The fuel price hike came as fuel prices have risen to (Brent crude) $74.11 per barrel this month from $50.86 in January 2021. To add to the chaos, Minister Vasudeva Nanayakkara is suggesting a coupon scheme for fuel to restrict purchases per person, another going-back-to-the-1970s kind of decision when shortages were the order of the day and food and foreign exchange were rationed to the people.

In another development, government officials are saying the decision to ban chemical fertiliser was foolhardy and that it was not the President who ordered this but an unnamed official who jumped the gun! Farmers and food producers have to suffer because a so-called official decided to fast-track the shift to organic fertiliser which was slated to take 10 years according to President Gotabaya Rajapaksa’s 2019 election manifesto.

Such is the chaos in a land like no other.

To add to the woes, worker remittances, which the Central Bank is hoping will increase this month with the added bonus of an extra Rs. 10 for each dollar converted to rupees, have been coming down. In October, it fell by a staggering 50 per cent to $317 million from $631million in the same 2020 month, while in November it fell to $271.4 million, a more than 50 per cent drop from $611.7 million recorded in November 2020. So far this year till November, remittances have dropped by 18 per cent.

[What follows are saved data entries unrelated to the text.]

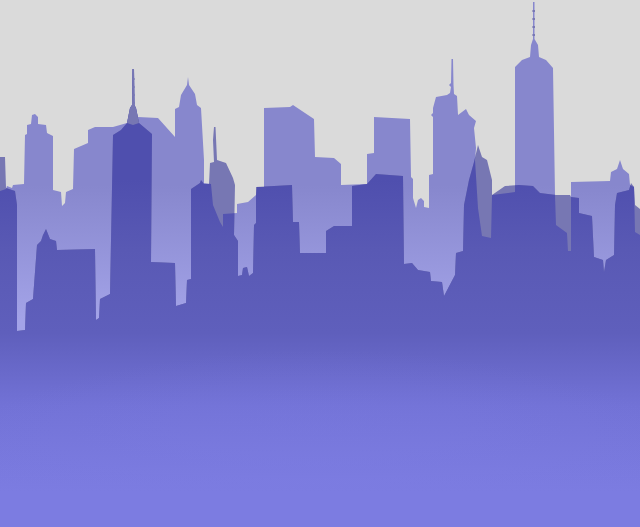
<!DOCTYPE html>
<html lang="en">
<head>
<meta charset="utf-8">
<title>City skyline</title>
<style>
:root {
  --sky: #dadada;
  --far-top: #8787cd;
  --far-base: #a3a3e8;
  --near-top: #4f4fae;
  --near-mid: #5f5fbc;
  --haze: #7272d6;
  --ground: #7c7ce1;
  --near-on-sky: #7777b3;
}
html, body { margin: 0; overflow: hidden; }
.skyline { display: block; width: 640px; height: 527px; background: var(--sky); }
.far { fill: url(#far-tone); }
.near-on-sky { fill: var(--near-on-sky); }
.near { fill: url(#near-tone); }
.glow { fill: url(#glow-tone); }
</style>
</head>
<body>
<svg class="skyline" viewBox="0 0 640 527" role="img" aria-label="Two layers of violet city skyline silhouettes under a grey sky">
  <defs>
    <linearGradient id="far-tone" gradientUnits="userSpaceOnUse" x1="0" y1="0" x2="0" y2="320">
      <stop offset=".58" stop-color="var(--far-top)"/>
      <stop offset="1" stop-color="var(--far-base)"/>
    </linearGradient>
    <linearGradient id="near-tone" gradientUnits="userSpaceOnUse" x1="0" y1="180" x2="0" y2="527">
      <stop offset="0" stop-color="var(--near-top)"/>
      <stop offset=".2" stop-color="#5959b4"/>
      <stop offset=".44" stop-color="var(--near-mid)"/>
      <stop offset=".65" stop-color="var(--haze)"/>
      <stop offset=".9" stop-color="var(--ground)"/>
      <stop offset="1" stop-color="var(--ground)"/>
    </linearGradient>
    <radialGradient id="glow-tone" gradientUnits="userSpaceOnUse" cx="0" cy="0" r="1" gradientTransform="translate(320 500) scale(420 150)">
      <stop offset="0" stop-color="var(--ground)" stop-opacity=".6"/>
      <stop offset="1" stop-color="var(--ground)" stop-opacity="0"/>
    </radialGradient>
    <path id="far-city" d="M0 191L6 189L7 186L12 188L13 185L24 184L25 135L27 134V125L31 124L32 115L35 114L38 117V124L46 125L47 133L53 136V190L61 192L62 206L65 203L66 192L73 189L74 149L88 143V130L95 127L113 127L127 123L130 108L132 105L132.500 69H134L134.500 105L136 108L138 117L158 118L175 137V109L179 107L181 95L187 85L188 77L189 85L195 94L197 105L201 108L204 160V183L211 184L213 205L220 222L223 227V214L237 213V204L248 202L256 195L257 187H264V108L290 107L293 105L314 119L315 157L334 158L341 164V185L367 184V154L374 153V117L410 119L411 177L413 179V198L416 208L418 200L421 198L424 201V207L429 208V175L433 174V117L431 115L433 113V108L436 97L447 95L450 93L451 87L449 85L451 83L451.500 59H453L453.500 85L454 94L457 96L458 115L466 109L469 115L476 121L474 128L476 148L475 160L478 208L482 236L491 238L492 195L515 192V67L522 60L530 57L531 45L533 39V2H534.500V39L538 45L539 57L546 60L553 68L555 195L556 225L567 233L568 251H571V182L610 181L611 172L617 169L620 160L623 169L629 174L630 185L634 187L635 232L640 235V527H0Z"/>
    <path id="near-city" d="M0 157H5L6 188L15 191L17 205V331L25 330L26 303L33 299L37 245L41 241L43 235L46 229L50 239L56 241L57 250L95 249L96 320L99 318L100 299L110 294L113 135L121 130L127 123L130 108L132 105L132.500 69H134L134.500 105L136 108L139 123L152 134L151 262L175 263L176 306L186 303L187 280L191 279V189L200 183L201 180L204 184H209L210 163L214 162L213 140L214 127H215.500L217 160L226 163L233 178L235 185L234 235L238 241V276L242 275L243 268L247 267L249 276L253 273L254 225L256 223V187L292 185L293 222H299L300 253H326V231L334 226H352V186L367 184L376 174L403 176L404 264L412 263L418 270L430 272L431 281L442 282L444 296L455 275L456 253L463 251L464 205L469 180L474 162L478 145L482 157L487 160L492 180V195L505 186L519 185L533 186L540 193L556 195H570L571 197L579 198V213L592 216L594 257L603 260L604 272L606 260L614 255L615 205L617 193L629 190L631 183L634 187L635 205L640 209V527H0Z"/>
    <clipPath id="layers-overlap"><use href="#far-city"/></clipPath>
  </defs>
  <use class="far" href="#far-city"/>
  <use class="near-on-sky" href="#near-city"/>
  <g clip-path="url(#layers-overlap)">
    <use class="near" href="#near-city"/>
  </g>
  <path class="near-on-sky" d="M132.500 69H134L134.500 105L136 108L139 123L133 125L127 123L130 108L132 105Z"/>
  <path fill="none" stroke="var(--near-on-sky)" stroke-width="2.500" stroke-dasharray="2 6" d="M133.300 78V104M533.700 10V38"/>
  <rect class="glow" y="345" width="640" height="182"/>
</svg>
</body>
</html>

So what are the positives that have happened in 2021? That we will get the promised $3 billion (loans and credit from China and India) to add to the depleted $1.5 billion foreign reserves and that Sri Lanka will meet its loan repayments without any default?

Another bit of positive news is that earnings from exports recorded the highest monthly export value in history in October 2021 ($1.2 billion, a 40 per cent increase from $854 million recorded in October 2020), while marking the fifth consecutive month of above $1 billion of export earnings.

Oh! What happened to my morning mug of tea? I don’t recall drinking it but saw the empty mug on my table and realised that being a busy morning I may have drunk it in a hurry.

As Kussi Amma Sera brought in my second mug of tea, saying “aluth avuruddak enawa (a new year is coming)”, I reflected on the hopes of most people that the country’s dollar crisis would come to an end in 2022 and most of the other problems would also be resolved, notwithstanding the COVID-19 pandemic which has drained the lives of many people.

Share This Post


Hitad.lk has you covered with quality used or brand new cars for sale that are budget friendly yet reliable! Now is the time to sell your old ride for something more attractive to today's modern automotive market demands. Browse through our selection of affordable options now on Hitad.lk before deciding on what will work best for you!

Advertising Rates

Please contact the advertising office on 011 - 2479521 for the advertising rates.